I have not yet read it cover to cover but every page so far is a gem.

Monday 31st August

Note: This is the last day of my journal. I will be sad to finish. But really this is just the beginning. Now to put what I have learnt into action…

I wanted to get an in depth feel for what a net carbon zero lifestyle might look like. In order to do this, I felt it was necessary to model it as part of my daily life.

Why is the real life context so important? Because the real world is an unknown. This project changed a lot of my assumptions. It proved to me that assumptions can be dangerously off the mark Especially when clichés become embedded in climate culture. Real life is a bit different.  

If an intervention is a ‘seed’ then the context is the ‘soil’. Alongside the importance of what you do (intervention) and how you do it (implementation), the context that you do it also matters. It is the interaction between these three elements that makes for success.

Of course my life is just one context. It may mirror a lot of what other people do but to gain an ever wider understanding, it would be helpful if citizens from all walks of life trialed the net carbon zero lifestyle. Just for one day. Or a week if you are feeling a bit more adventurous.

‘Practical wisdom’ comes from just getting stuck in: “No guilt, just roll up those sleeves and do all you can” says Climate Scientist and Activist Peter Kalmus.

2 x bananas – 160g

2 x green tea – 42g

Cycle 8 miles – 24g

Curried egg sandwich – 450g

Vegetable crisps – 300g

2 x local seasonal apples – 20g

Fig cake with almonds – 350g

Sage tea – 21g

Butterbean soup – 350g

2 hours TV – 180g

Time online approximately 5 hours

Data and servers – 5 x 50 = 250g

Device laptop  – 5 x ?

Fridge – 64g

Average water use – 38g

Sunday 30th August

2 x seasonal local apples – 20g

Cycle 1 mile – 3g

1 punnet of local seasonal raspberries – 150g

2 x Matcha tea – 42g

Cycling taxi pedalme 7 miles – 7 x 36g + 252g

Note: Uphill cycle! Very impressive even with electric assist.

Cappuccino (cows milk) – 350g

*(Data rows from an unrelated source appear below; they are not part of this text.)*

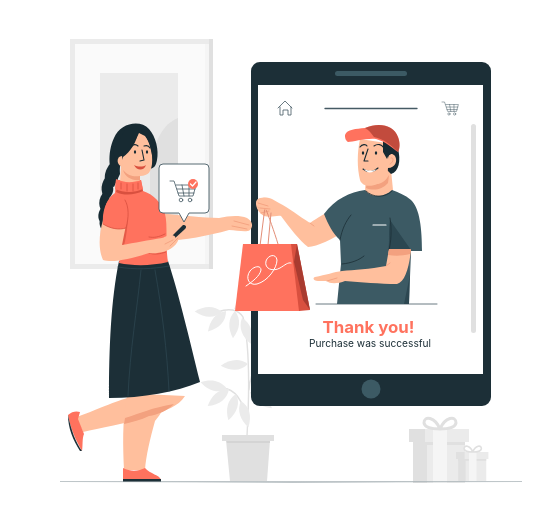
<!DOCTYPE html>
<html lang="en">
<head>
<meta charset="utf-8">
<title>Thank you! Purchase was successful</title>
<style>
:root {
  --coral: #ff725e; --coral-dark: #d9503f; --coral-deep: #a93b30;
  --navy: #1c2f37; --navy-light: #2b434d; --teal: #3c5a64; --teal-dark: #2c4751;
  --skin: #ffbf9d; --skin-shade: #f3a17f; --hair: #172a32;
  --grey-1: #f5f5f5; --grey-2: #ebebeb; --grey-3: #e0e0e0; --grey-4: #d4d4d4;
  --line: #455a64; --white: #fff;
}
html, body { margin: 0; background: var(--white); }
body { width: 552px; height: 512px; overflow: hidden; }
svg { display: block; }
.coral { fill: var(--coral); }
.coral-dark { fill: var(--coral-dark); }
.coral-deep { fill: var(--coral-deep); }
.navy { fill: var(--navy); }
.teal { fill: var(--teal); }
.teal-dark { fill: var(--teal-dark); }
.skin { fill: var(--skin); }
.skin-shade { fill: var(--skin-shade); }
.hair { fill: var(--hair); }
.g1 { fill: var(--grey-1); }
.g2 { fill: var(--grey-2); }
.g3 { fill: var(--grey-3); }
.g4 { fill: var(--grey-4); }
.white { fill: var(--white); }
.stroke { fill: none; stroke-linecap: round; stroke-linejoin: round; }
.thin { stroke: var(--line); stroke-width: .8; }
.feature { stroke: var(--hair); stroke-width: 1.1; }
.fold { stroke: var(--coral-dark); stroke-width: .8; }
.crease { stroke: var(--skin-shade); stroke-width: .9; }
.seam { stroke: var(--navy-light); stroke-width: .9; }
.shirt-fold { stroke: var(--navy); stroke-width: .8; }
.headline, .message { font-family: Inter, "Open Sans", sans-serif; text-anchor: middle; }
.headline { font-size: 16.5px; font-weight: 700; fill: var(--coral); }
.message { font-size: 10.5px; fill: var(--navy); }
</style>
</head>
<body>
<svg width="552" height="512" viewBox="0 0 552 512" role="img" aria-label="A woman takes a shopping bag from a courier who leans out of a tablet">
  <defs>
    <g id="cart">
      <path d="M0 0H4L9 15H23L26 4H6M7 8H25M8 12H24M12 4L14 15M19 4V15"/>
      <circle cx="11" cy="19" r="1.8"/><circle cx="20" cy="19" r="1.8"/>
    </g>
    <path id="leaf" d="M0 0C4 -9 13 -13 25 -11C19 -2 10 3 0 0Z"/>
    <g id="gift">
      <path class="g2" d="M4 12H56V54H4Z"/>
      <path class="g3" d="M4 12H18V54H4Z"/>
      <path class="g2" d="M0 0H60V13H0Z"/>
      <path class="g3" d="M0 0H16V13H0ZM4 13H56V16H4Z"/>
      <path class="g1" d="M24 0H38V54H24Z"/>
      <path class="stroke" stroke="#e0e0e0" stroke-width="3" d="M31 0C26 -12 15 -14 15 -6C16 -1 25 0 31 0C36 -12 47 -14 47 -6C46 -1 37 0 31 0"/>
    </g>
  </defs>

  <g id="wall-frame">
    <rect class="g3" x="70" y="39" width="143" height="230"/>
    <rect class="g2" x="70" y="39" width="139" height="230"/>
    <rect x="75" y="44" width="130" height="220" fill="#fafafa"/>
    <rect class="g2" x="100" y="73" width="78" height="162"/>
    <path class="g3" d="M178 118C163 124 155 140 150 165V235H178Z"/>
    <path class="g1" d="M205 44H209V264H205Z"/>
  </g>

  <g id="plant">
    <g class="stroke" stroke="#e0e0e0" stroke-width="1.4">
      <path d="M247 436C249 400 251 350 243 317C238 309 228 308 218 312M246 420C243 399 235 389 222 388M249 390C250 376 255 365 264 360"/>
    </g>
    <g class="g2">
      <use href="#leaf" transform="translate(222 312) rotate(205)"/>
      <use href="#leaf" transform="translate(226 311) rotate(155)"/>
      <use href="#leaf" transform="translate(235 311) rotate(118)"/>
      <use href="#leaf" transform="translate(242 318) rotate(95)"/>
      <use href="#leaf" transform="translate(234 309) rotate(-5)"/>
      <use href="#leaf" transform="translate(227 389) rotate(218)"/>
      <use href="#leaf" transform="translate(229 389) rotate(165)"/>
      <use href="#leaf" transform="translate(236 394) rotate(130)"/>
      <use href="#leaf" transform="translate(241 401) rotate(98)"/>
      <use href="#leaf" transform="translate(248 364) rotate(200)"/>
      <use href="#leaf" transform="translate(250 392) rotate(60)"/>
    </g>
    <path class="g3" d="M226 440H270L267 481H230Z"/>
    <path class="g4" d="M226 440H270V443H227Z"/>
    <rect class="g3" x="222" y="435" width="52" height="6"/>
  </g>

  <g id="gifts">
    <use href="#gift" transform="translate(409 429)"/>
    <use href="#gift" transform="translate(456 452) scale(.54)"/>
  </g>

  <path id="floor" d="M60 481.500H522L292 482.500Z" fill="#a9b2b6" stroke="#a9b2b6" stroke-width=".5"/>

  <g id="tablet">
    <rect class="navy" x="251" y="62" width="240" height="344" rx="9"/>
    <rect class="white" x="258" y="85" width="225" height="289"/>
    <rect class="teal" x="335" y="71" width="72" height="5" rx="2.500"/>
    <circle class="teal" cx="371" cy="389" r="9.500"/>
    <g id="screen-header" class="stroke thin">
      <path d="M278 108L285 101L292 108M280 107V115H283V110H288V115H291V107"/>
      <path d="M325 108.500H417" stroke-width="1.300"/>
      <use href="#cart" transform="translate(442 102) scale(.63)"/>
    </g>
    <rect class="g3" x="471" y="124" width="5" height="209" rx="2.500"/>
    <path d="M316 304H437" class="stroke thin"/>
    <text class="headline" x="368.500" y="333" textLength="92" lengthAdjust="spacingAndGlyphs">Thank you!</text>
    <text class="message" x="370" y="347" textLength="122" lengthAdjust="spacingAndGlyphs">Purchase was successful</text>
  </g>

  <g id="courier">
    <path class="skin" d="M366 172L365 192C370 199 384 199 393 190L390 160Z"/>
    <path class="skin-shade" d="M367 181C376 187 384 184 389 175L388 183C382 190 373 191 366 188Z"/>
    <g id="courier-far-arm">
      <path class="skin" d="M337 206C326 213 317 218 310 223C299 216 289 208 279 203L272 199C266 197 260 197 257 200C254 204 258 213 264 216C271 218 277 215 281 216C290 228 299 240 308 247C317 247 334 238 345 231Z"/>
      <path class="stroke crease" d="M259 202L267 205M258 207L267 209M261 213L269 211M310 223L314 226"/>
    </g>
    <path class="teal" d="M365 190C350 192 335 199 324 214C328 224 333 234 340 240L341 264L337 304H409L410 251H422C422 230 420 208 411 200C405 195 398 192 392 190C383 198 371 198 365 190Z"/>
    <path class="teal-dark" d="M390 220C388 232 390 243 388 251L410 251L409 280L404 304H409L411 250Z"/>
    <path class="stroke shirt-fold" d="M366 191C373 198 385 198 392 191M340 240C342 229 346 221 351 215M390 218C392 230 391 242 389 250M342 264C352 263 359 260 364 256"/>
    <path class="stroke" stroke="#fff" stroke-width="1.200" d="M373 225H386"/>
    <g id="courier-near-arm">
      <path class="skin" d="M389 249L386 266C370 269 354 270 342 271C334 272 326 275 315 277C312 278 314 281 318 281L327 281C329 284 338 284 345 281C361 282 380 284 397 284C405 282 409 268 411 250Z"/>
      <path class="skin-shade" d="M389 249H411L410 254C402 256 395 256 388 255Z"/>
      <path class="stroke crease" d="M327 281L337 278M386 266L390 263"/>
    </g>
    <g id="courier-head">
      <path class="hair" d="M384 141L398 149C401 160 399 172 391 174L384 167Z"/>
      <path class="skin" d="M360 139C357 153 357 168 360 180C363 189 378 187 385 178C387 174 388 171 388 168C395 168 398 161 395 156C391 152 388 155 388 159L386 143Z"/>
      <path class="hair" d="M383 138L396 147L395 155C391 152 388 155 387 159L383 152Z"/>
      <path class="coral" d="M345 135C347 129 356 129 365 128C379 122 394 125 398 137C400 142 400 148 398 152C391 147 386 142 376 139C366 138 353 142 348 142C345 140 345 137 345 135Z"/>
      <path class="coral-deep" d="M365 128C379 122 394 125 398 137C400 142 400 148 398 152C391 145 384 139 374 137C371 133 369 130 365 128Z" opacity=".7"/>
      <path class="stroke feature" d="M360 147C362 144 366 144 367 146M374 146C378 143 382 145 383 147M368 149L364 161H368M363 169C368 173 374 172 378 168"/>
      <path class="white" d="M364 169C368 171 373 171 377 169C373 173 367 174 364 169Z"/>
      <ellipse class="hair" cx="363" cy="153" rx="1.200" ry="1.800"/>
      <ellipse class="hair" cx="376" cy="153" rx="1.200" ry="1.800"/>
      <path class="stroke crease" d="M391 158C394 157 394 162 390 164"/>
    </g>
  </g>

  <g id="woman">
    <g id="legs">
      <path class="skin" d="M143 394L185 396C178 407 166 410 149 416C126 424 99 428 83 432L76 417C94 412 111 401 143 394Z"/>
      <path class="skin" d="M127 396H167C166 405 161 414 155 421C150 439 146 456 145 470H124C123 447 122 421 127 396Z"/>
      <path class="skin-shade" d="M125 418C141 413 151 408 174 404C168 410 158 415 149 416C141 420 132 422 124 424Z"/>
      <path class="coral" d="M68 415C72 411 77 411 80 412L78 419L84 434C82 438 83 446 82 451C76 441 70 427 68 415Z"/>
      <path class="navy" d="M68 415C71 430 76 443 82 451L80 451C73 440 68 428 68 415Z"/>
      <path class="coral" d="M123 468C131 472 139 471 145 468C150 474 160 475 161 480L123 480Z"/>
      <rect class="navy" x="123" y="479" width="38" height="2.500"/>
    </g>

    <g id="outstretched-arm">
      <path class="skin" d="M157 213C180 215 204 218 219 218C229 216 239 215 247 218C252 221 254 226 250 230C246 233 237 230 229 230C208 236 185 240 164 241Z"/>
      <path class="stroke crease" d="M234 221L249 225M232 226L247 229"/>
    </g>

    <path id="skirt" class="navy" d="M119 261H168C178 291 190 341 200 382C176 392 143 398 109 398C109 348 111 299 119 261Z"/>
    <path class="stroke seam" d="M118 267C135 270 153 269 169 266M141 270C137 310 130 350 128 396M155 270C162 310 167 350 169 391"/>

    <g id="braid" class="hair">
      <path d="M119 158C108 162 102 174 106 184L114 187L120 174Z"/>
      <path d="M106 177C99 185 101 196 107 200C115 194 116 184 106 177Z"/>
      <path d="M105 191C97 198 98 209 104 213C111 207 112 197 105 191Z"/>
      <path d="M104 205C97 211 97 219 101 223C107 219 109 211 104 205Z"/>
      <path d="M101 219C98 222 100 228 103 231L105 221Z"/>
    </g>

    <g id="sweater">
      <path class="coral" d="M116 180H141L143 191C153 194 162 203 165 214C168 225 165 244 168 262C151 266 133 266 119 263C121 249 121 236 117 225L104 223C103 210 106 199 115 193Z"/>
      <path class="coral-dark" d="M117 188C125 193 135 192 142 188L143 191C135 195 124 196 116 192Z"/>
      <path class="coral-dark" d="M127 203C129 220 127 240 120 258L119 230Z" opacity=".7"/>
      <path class="stroke fold" d="M122 182V190M128 182V191M134 182V191M139 182V189M165 234C159 237 154 238 149 237M166 252C160 254 154 255 149 253"/>
    </g>

    <g id="bent-arm">
      <path class="skin" d="M103 220C99 234 98 249 103 260C113 263 131 259 149 253C157 254 167 252 173 247C179 242 180 237 177 234C173 232 167 237 162 238C149 240 134 243 122 245L126 225Z"/>
      <path class="coral" d="M115 194C105 200 102 213 103 224C111 229 119 230 126 228C129 217 130 203 124 198Z"/>
      <path class="stroke fold" d="M103 224C111 229 119 230 126 228C129 217 129 207 125 200"/>
      <path class="navy" d="M171 237L183 225C186 225 187 227 185 229L173 240C170 240 170 238 171 237Z"/>
      <path class="skin" d="M164 237L172 235C176 236 177 239 173 241L167 244Z"/>
      <path class="stroke crease" d="M170 246L178 238M165 244L173 240"/>
    </g>

    <g id="woman-head">
      <path class="hair" d="M117 182C108 173 107 153 114 138C120 123 140 119 149 129C156 137 159 150 157 160C156 166 154 168 150 169L120 166Z"/>
      <path class="skin" d="M122 153L120 182C126 186 136 185 140 182V176C149 176 151 171 152 164C153 153 151 144 145 136L139 133C135 142 130 148 122 153Z"/>
      <path class="skin-shade" d="M123 170C128 176 134 177 140 176V180C132 181 125 177 123 170Z"/>
      <path class="hair" d="M139 128C137 143 130 152 123 157L118 172L113 150L125 130Z"/>
      <path class="hair" d="M141 130C150 139 151 151 153 160C158 151 155 135 147 129Z"/>
      <path class="skin" d="M122 156C116 156 116 166 123 167Z"/>
      <path class="stroke feature" d="M131 147C133 144 136 144 138 146M144 146C147 145 149 146 150 148M142 150L144 160L140 161"/>
      <ellipse class="hair" cx="135" cy="152" rx="1.100" ry="1.700"/>
      <ellipse class="hair" cx="147" cy="152" rx="1.100" ry="1.700"/>
      <path class="coral-dark" d="M134 165C138 167 143 167 146 165C144 171 137 171 134 165Z"/>
    </g>
    <path id="sweater-collar" class="coral" d="M116 179C124 183 133 183 141 180L143 189C134 193 124 193 115 189Z"/>
    <path class="stroke fold" d="M121 183V189M127 184V191M133 184V191M138 183V189"/>
  </g>

  <g id="cart-bubble">
    <path class="white" stroke="#455a64" stroke-width=".9" d="M163 164H205Q209 164 209 168V209Q209 213 205 213H189L184 222L179 213H163Q159 213 159 209V168Q159 164 163 164Z"/>
    <use class="stroke thin" href="#cart" transform="translate(170 181)"/>
    <circle class="coral" cx="193" cy="184" r="5"/>
    <path class="stroke" stroke="#fff" stroke-width="1.200" d="M190.500 184L192.500 186L196 182"/>
  </g>

  <g id="shopping-bag">
    <path class="stroke" stroke="#e38e77" stroke-width="1" d="M260 246L265 207C269 217 274 231 278 244M268 245L271 213"/>
    <path class="coral" d="M243 244H294L300 311H235Z"/>
    <path class="coral-dark" d="M291 244H297L310 310L299 311Z"/>
    <path class="coral-deep" d="M297 244L310 310L303 300L294 262Z"/>
    <path class="stroke" stroke="#fff" stroke-width="1" d="M246 286C252 282 260 276 261 270C261 265 254 266 250 271C245 278 249 286 257 284C268 281 277 268 277 260C276 253 268 255 266 261C264 269 273 272 280 268C285 265 288 262 291 263"/>
    <path class="skin" d="M257 200C263 196 270 198 275 203L272 211C267 209 262 210 258 207C256 205 256 202 257 200Z"/>
    <path class="stroke crease" d="M258 203L268 206M260 208L270 209"/>
  </g>
</svg>
</body>
</html>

Vegan carribean platter and sides – 700g

1 x apple picked in my son’s allotment – 0g

1 x fig picked in my son’s allotment – 0g

Note: On a hill in North London sits a piece of paradise. These allotments are both beautiful, creative and abundant with fruit and vegetables.

Walk 6 miles – 0g

Note: A long downhill walk through some very car dominated roads. It is incredibly polluted. And my mind boggles at the carbon emitted just on one Sunday of short car trips. But only one road was dangerous to cross so more accessible than I imagined. I kept to main roads to keep it direct and not to get lost. Finally in Finsbury Park an opportunity to dance to some wonderful drumming Completely unexpected. I must dance more outside in London.

1 mile bus – 150g

Note: The last mile felt a bit too much. specially after the dancing!

Vegetable crisps – 300g

yoghurt lassi – 300g

2 hours TV – 180g

Time online approximately 5 hours

Data and servers – 5 x 50 = 250g

Device laptop  – 5 x ?

Fridge – 64g

Average water use – 38g

Saturday 29th August

Load of laundry – 600g

Note: windy day so maybe savings on carbon to be made today. Wind turbine generated energy rather than coal and gas? Dried on the line as always.

Matcha tea – 21g

2 x fried bread with 2 eggs – 750g

Cycle ride 4 miles – 12g

Feta, spinach pastry – 300g

Latte with oatmilk – 50g

Swim in lido -?

Shower 3 minutes – 90g

2 x local seasonal apples – 20g

Japanese tea – 21g

Broccoli, chilli, garlic, anchovy wholewheat pasta – 600g

Washing up with electric kettle rather than gas boiler – ?

Time online approximately 5 hours

Data and servers – 5 x 50 = 250g

Device laptop  – 5 x ?

Fridge – 64g

Average water use – 38g